the French participation in the California Gold Rush-the experiences within
France itself and in the gold fields.
Gary J. Russell, marketing, to focus on construction and calibration
of multiple category choice models to explore the impact of store layout
and trade on the effectiveness of cross category promotional activity.
Leslie L. Schrier, curriculum and instruction, to develop a comprehensive
statement on the design of foreign language teaching curricula at the K-12
Rosemarie Scullion, French and Italian, to focus attention on literary
works, political essays, and films in which members of France's intelligentsia
lent support to revolutionary movement.
Richard D. Sjölund, biological sciences, to study the sieve element
PM and sieve element reticulum membranes using specialized equipment and
techniques available in Oxford, England.
Jeffery A. Smith, journalism and mass communication, to work on a book
synthesizing and analyzing prevalent thinking about God as a directing
or benevolent power in American history.
Steven R. Spangler, physics and astronomy, to collaborate on a project
that centers around observations of radio wave fluctuations and distortions
due to the solar wind, or flowing, ionized gas in outer space between the
Christopher A. Squier, dental research, to establish an interdisciplinary
and international program for research and educational programs at Iowa
that examine the role of tobacco in society.
Margaret M. Stratton, art and art history, to create a 50-minute video/installation
that examines how contemporary faith affects women and the family.
John-Mark Stensvaag, law, to research, write, and publish a text, tentatively
entitled Materials on Environmental Law.
Bonnie S. Sunstein, curriculum and instruction, to complete a book-length
study of memoirs about learning to teach writing.
Michael L. Teague, sport, health, leisure and physical studies, to develop
two videos on health and aging.
Randall S. Thomas, law, to begin writing an academic press book on applications
of auction theory to legal problems
Mary C. Trachsel, rhetoric, to work on a book project clarifying ethical
issues surrounding the controversial status of "authentic voice"
or "personal" writing instruction in an institutional environment
that assumes certain distinctions between the ethics of "personal"
and "professional" life.
Douglas M. Trank, rhetoric, to investigate the relationship between
communication competence and construct system development.
Richard L. Valentine, civil and environmental engineering, to enhance
his research program in the development and application of advanced oxidation
processes for destruction of contaminants in water and wastewater.

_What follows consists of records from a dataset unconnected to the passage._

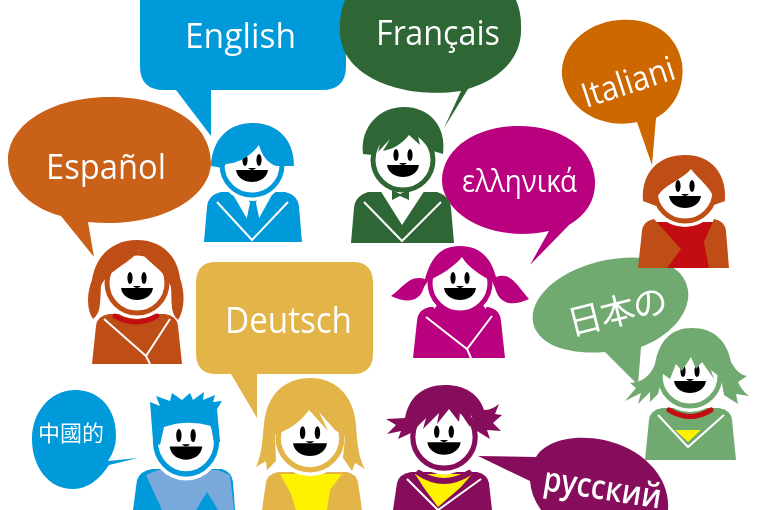
<!DOCTYPE html>
<html lang="en">
<head>
<meta charset="utf-8">
<title>Languages of the world</title>
<style>
:root{--blue:#0099da;--sky:#78a9da;--forest:#2e6735;--amber:#cd6700;--rust:#c96118;--brick:#bf4d16;--red:#c40d12;--magenta:#b9007f;--gold:#e3b448;--yellow:#fff200;--mint:#70aa70;--plum:#850d5b;--paper:#fff}
html,body{margin:0;width:765px;height:510px;overflow:hidden;background:var(--paper)}
svg{display:block}
text{font-family:"Open Sans","Noto Sans",sans-serif;fill:var(--paper)}
.cjk{font-family:"Noto Sans CJK JP","Noto Sans CJK TC",sans-serif}
.person path,.person ellipse,.bubble{fill:currentColor}
.person .paper{fill:var(--paper)}
.person .line{fill:none;stroke:currentColor;stroke-width:4;stroke-linecap:round}
.person .seam{fill:none;stroke:var(--paper);stroke-width:2}
.person .red{fill:var(--red)}
.person .sky{fill:var(--sky)}
.person .yellow{fill:var(--yellow)}
.person .collar{fill:none;stroke:var(--red);stroke-width:5;stroke-linecap:round}
.blue{color:var(--blue)}.forest{color:var(--forest)}.amber{color:var(--amber)}.rust{color:var(--rust)}.brick{color:var(--brick)}.magenta{color:var(--magenta)}.gold{color:var(--gold)}.mint{color:var(--mint)}.plum{color:var(--plum)}
</style>
</head>
<body>
<svg width="765" height="510" viewBox="0 0 765 510" role="img" aria-label="Nine people greeting each other in different languages">
<defs>
<g id="face">
<circle r="36" fill="var(--paper)"/>
<circle r="30" fill="var(--paper)" stroke="currentColor" stroke-width="5"/>
<ellipse cx="-7" cy="-5" rx="2.6" ry="6"/>
<ellipse cx="7" cy="-5" rx="2.6" ry="6"/>
<path class="line" style="stroke-width:2.4" d="M-4 3Q0 7 4 3"/>
<path class="line" d="M-16 5C-14 21 14 21 16 5"/>
<path class="line" style="stroke-width:3" d="M-19 6L-13 4M13 4L19 6"/>
</g>
</defs>

<g id="bubbles">
<path class="bubble blue" d="M140 0H346V66Q346 90 322 90H211V136L176 90H164Q140 90 140 66Z"/>
<path class="bubble forest" d="M345 0H516Q522 13 521 32C520 60 498 80 468 89L444 128L461 91C400 100 341 75 340 33Q339 14 345 0Z"/>
<path class="bubble amber" d="M637 122L652 165L656 118C676 107 685 85 682 63C677 34 652 17 619 20C584 23 560 48 562 76C566 108 600 130 637 122Z"/>
<path class="bubble rust" d="M61 216L94 257L88 222C158 229 210 199 211 163C211 123 168 97 110 97C52 97 8 124 8 160C8 185 28 207 61 216Z"/>
<path class="bubble magenta" d="M549 231L530 265L569 225C587 215 596 199 595 180C593 148 562 126 519 126C474 126 442 150 442 181C443 216 494 243 549 231Z"/>
<path class="bubble gold" d="M216 262H353Q373 262 373 283V353Q373 374 353 374H257V418L231 374H216Q196 374 196 353V283Q196 262 216 262Z"/>
<path class="bubble mint" d="M605 352L638 385L641 347C673 335 691 311 688 290C684 263 649 252 606 260C560 269 529 297 533 322C537 345 568 355 605 352Z"/>
<path class="bubble blue" d="M109 465L138 458L108 461Q116 449 116 437C117 409 99 389 74 390C50 391 32 412 32 439C32 468 50 490 74 489Q94 488 109 465Z"/>
<path class="bubble plum" d="M478 456L536 457C546 441 573 434 604 440C642 448 671 477 668 510H541Q531 496 530 481Z"/>
</g>

<g id="greetings">
<text x="185" y="48" font-size="35" textLength="111" lengthAdjust="spacingAndGlyphs">English</text>
<text x="376" y="45" font-size="35" textLength="124" lengthAdjust="spacingAndGlyphs">Français</text>
<text transform="translate(586 108) rotate(-18)" font-size="34" textLength="96" lengthAdjust="spacingAndGlyphs">Italiani</text>
<text x="46" y="179" font-size="35" textLength="120" lengthAdjust="spacingAndGlyphs">Español</text>
<text x="462" y="192" font-size="31" textLength="115" lengthAdjust="spacingAndGlyphs">ελληνικά</text>
<text x="225" y="333" font-size="36" textLength="127" lengthAdjust="spacingAndGlyphs">Deutsch</text>
<text class="cjk" lang="ja" transform="translate(571 336) rotate(-14)" font-size="35" textLength="102">日本の</text>
<text class="cjk" lang="zh-Hant" x="38" y="441" font-size="22" textLength="66">中國的</text>
<text transform="translate(542 490) rotate(9)" font-size="34" font-weight="600" textLength="119" lengthAdjust="spacingAndGlyphs">русский</text>
</g>

<g id="english" class="person blue">
<path d="M204 242L207 207Q208 195 221 192H285Q298 195 299 207L302 242Z"/>
<path class="seam" d="M217 202L252 240L288 202"/>
<path class="paper" d="M232 193H273L253 229Z"/>
<path d="M247 196H258L256 203L260 222L253 233L246 222L250 203Z"/>
<use href="#face" transform="translate(252 165)"/>
<path d="M211 166C212 139 229 123 252 123C277 123 294 139 294 166H276C268 163 262 156 259 145C250 157 238 163 226 164L223 168Z"/>
</g>

<g id="french" class="person forest">
<path d="M351 243L354 208Q355 196 368 192H437Q450 196 451 208L454 243Z"/>
<path class="seam" d="M364 202L402 241L441 202"/>
<path class="paper" d="M380 190H425L402 225Z"/>
<use href="#face" transform="translate(403 160)"/>
<path d="M363 154C360 127 379 107 404 107C429 107 447 126 443 154L433 151L427 138L429 148L418 136L420 145L409 135C402 144 393 149 383 151L390 139L378 152L381 141L372 155Z"/>
<path d="M392 190L400 194L409 190V200L400 196L392 200Z"/>
</g>

<g id="italian" class="person amber">
<path class="red" d="M650 222H717L722 268H645Z"/>
<path class="brick" d="M638 268L642 231Q643 221 654 219L681 249L667 268ZM729 268L726 231Q725 221 714 219L704 242L709 268Z"/>
<use class="brick" href="#face" transform="translate(685 191)"/>
<path class="brick" d="M643 201C641 172 659 155 685 155C711 155 727 173 725 201L714 205C716 191 701 182 691 169C681 182 654 187 656 206Z"/>
</g>

<g id="spanish" class="person brick">
<path d="M92 364L96 326Q97 316 109 314H165Q177 316 178 326L182 364Z"/>
<path class="seam" d="M104 319L146 356L170 319M146 356L150 364"/>
<use href="#face" transform="translate(137 283)"/>
<path class="collar" d="M115 316Q136 328 157 316"/>
<path d="M101 286C100 303 101 313 93 319C86 309 87 292 92 280C96 255 113 240 137 240C161 240 177 255 180 278C185 292 185 309 178 320C170 313 172 302 171 287C166 271 147 262 139 250C131 263 107 271 101 286Z"/>
</g>

<g id="greek" class="person magenta">
<path d="M413 358L417 321Q418 309 430 307H488Q500 309 501 321L505 358Z"/>
<path class="seam" d="M426 317L467 349L492 316M467 349L471 358"/>
<use href="#face" transform="translate(460 283)"/>
<path class="line" style="stroke-width:6" d="M438 309Q460 324 482 309"/>
<path d="M425 279C431 258 440 246 460 246C480 246 491 258 496 277C511 272 516 284 529 299C514 306 500 306 495 288L492 281C480 275 468 267 462 257C453 268 440 275 428 281L424 287C420 303 405 303 391 296C403 288 409 274 425 279Z"/>
</g>

<g id="japanese" class="person mint">
<path d="M645 460L649 420Q650 410 662 408H719Q731 410 732 420L736 460Z"/>
<path class="seam" d="M658 415L688 447L724 415"/>
<path class="yellow" d="M675 430H701L688 442Z"/>
<use href="#face" transform="translate(690 376)"/>
<path class="collar" d="M669 410Q690 423 711 410"/>
<path d="M655 364C659 341 671 328 692 328C714 328 727 341 731 362Q738 375 747 376L738 382Q742 391 749 396L736 394L738 404L724 395L721 378L711 370L714 379L702 362L696 369L691 357L682 371L676 364L670 379L663 374L658 394L650 402V392L638 404L641 393L625 401L636 388L630 383Q648 382 655 364Z"/>
</g>

<g id="chinese" class="person blue">
<path d="M133 510L137 480Q140 471 152 469H222Q232 472 233 482L235 510Z"/>
<path class="sky" d="M146 475L158 470H218L230 475L234 510H218L207 492L196 510H162Z"/>
<use href="#face" transform="translate(186 441) scale(1.02 1.1)"/>
<path d="M153 441L150 402L160 406L156 396L170 401L172 393L182 400L190 393L193 400L204 392L203 400L215 395L213 402L222 401L217 409L220 442L214 443L211 426Q187 419 164 427L160 445Z"/>
</g>

<g id="german" class="person gold">
<path d="M262 510L266 482Q268 474 278 472H347Q356 474 358 482L362 510Z"/>
<path class="yellow" d="M280 474H342L330 490L327 510H296L291 494Z"/>
<use href="#face" transform="translate(310 438) scale(1.06)"/>
<path d="M264 424C267 394 285 378 310 378C336 378 354 396 356 425C357 444 359 459 365 469L355 463L352 471L343 458L345 437L335 430L319 412L328 431L309 410C300 423 288 430 275 435L276 461L267 470L266 461L256 467C263 451 262 439 264 424Z"/>
</g>

<g id="russian" class="person plum">
<path d="M393 510L397 483Q399 474 411 472H477Q487 474 489 483L492 510Z"/>
<path class="seam" d="M407 479L438 510L481 479"/>
<path class="yellow" d="M415 474H472L461 487L438 507L424 488Z"/>
<use href="#face" transform="translate(444 437) scale(1.04)"/>
<path class="line" style="stroke-width:6" d="M419 473Q444 489 469 473"/>
<path d="M405 418C409 397 423 385 445 385C466 385 479 395 484 410Q492 410 499 404L495 414L502 415L493 423L501 431L487 430L490 439L477 431L471 415L470 427L460 412L459 422L449 409L437 424L439 413L423 429L426 418L411 433L398 439L401 431L387 434L396 425L386 419Z"/>
</g>
</svg>
</body>
</html>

Gary W. Van Hoesen, anatomy and cell biology, to investigate the brains
of Alzheimer's disease donors to assess and quantify the degree of nerve
cell loss that appears to be caused by a disease mechanism other than that
Diana L. Velez, Spanish and Portuguese, to examine several moments in
20th-century Puerto Rican literature, analyzing these as key performance
acts of national self-definition.
Robert F. Weir, pediatrics, to write a book that addresses the ethical
and legal implications of stored tissue samples.
Terence H. Williams, anatomy and cell biology, to learn cellmand molecular
biology, particularly those aspects implicated or ential sums. in mitral
Yanbo Ye, mathematics, to conduct research on Kloosterman sums and related
Dale L. Zimmerman, statistics and actuarial science, to write a book
that systematically considers variance-covariance structures for longitudinal
and spatial data.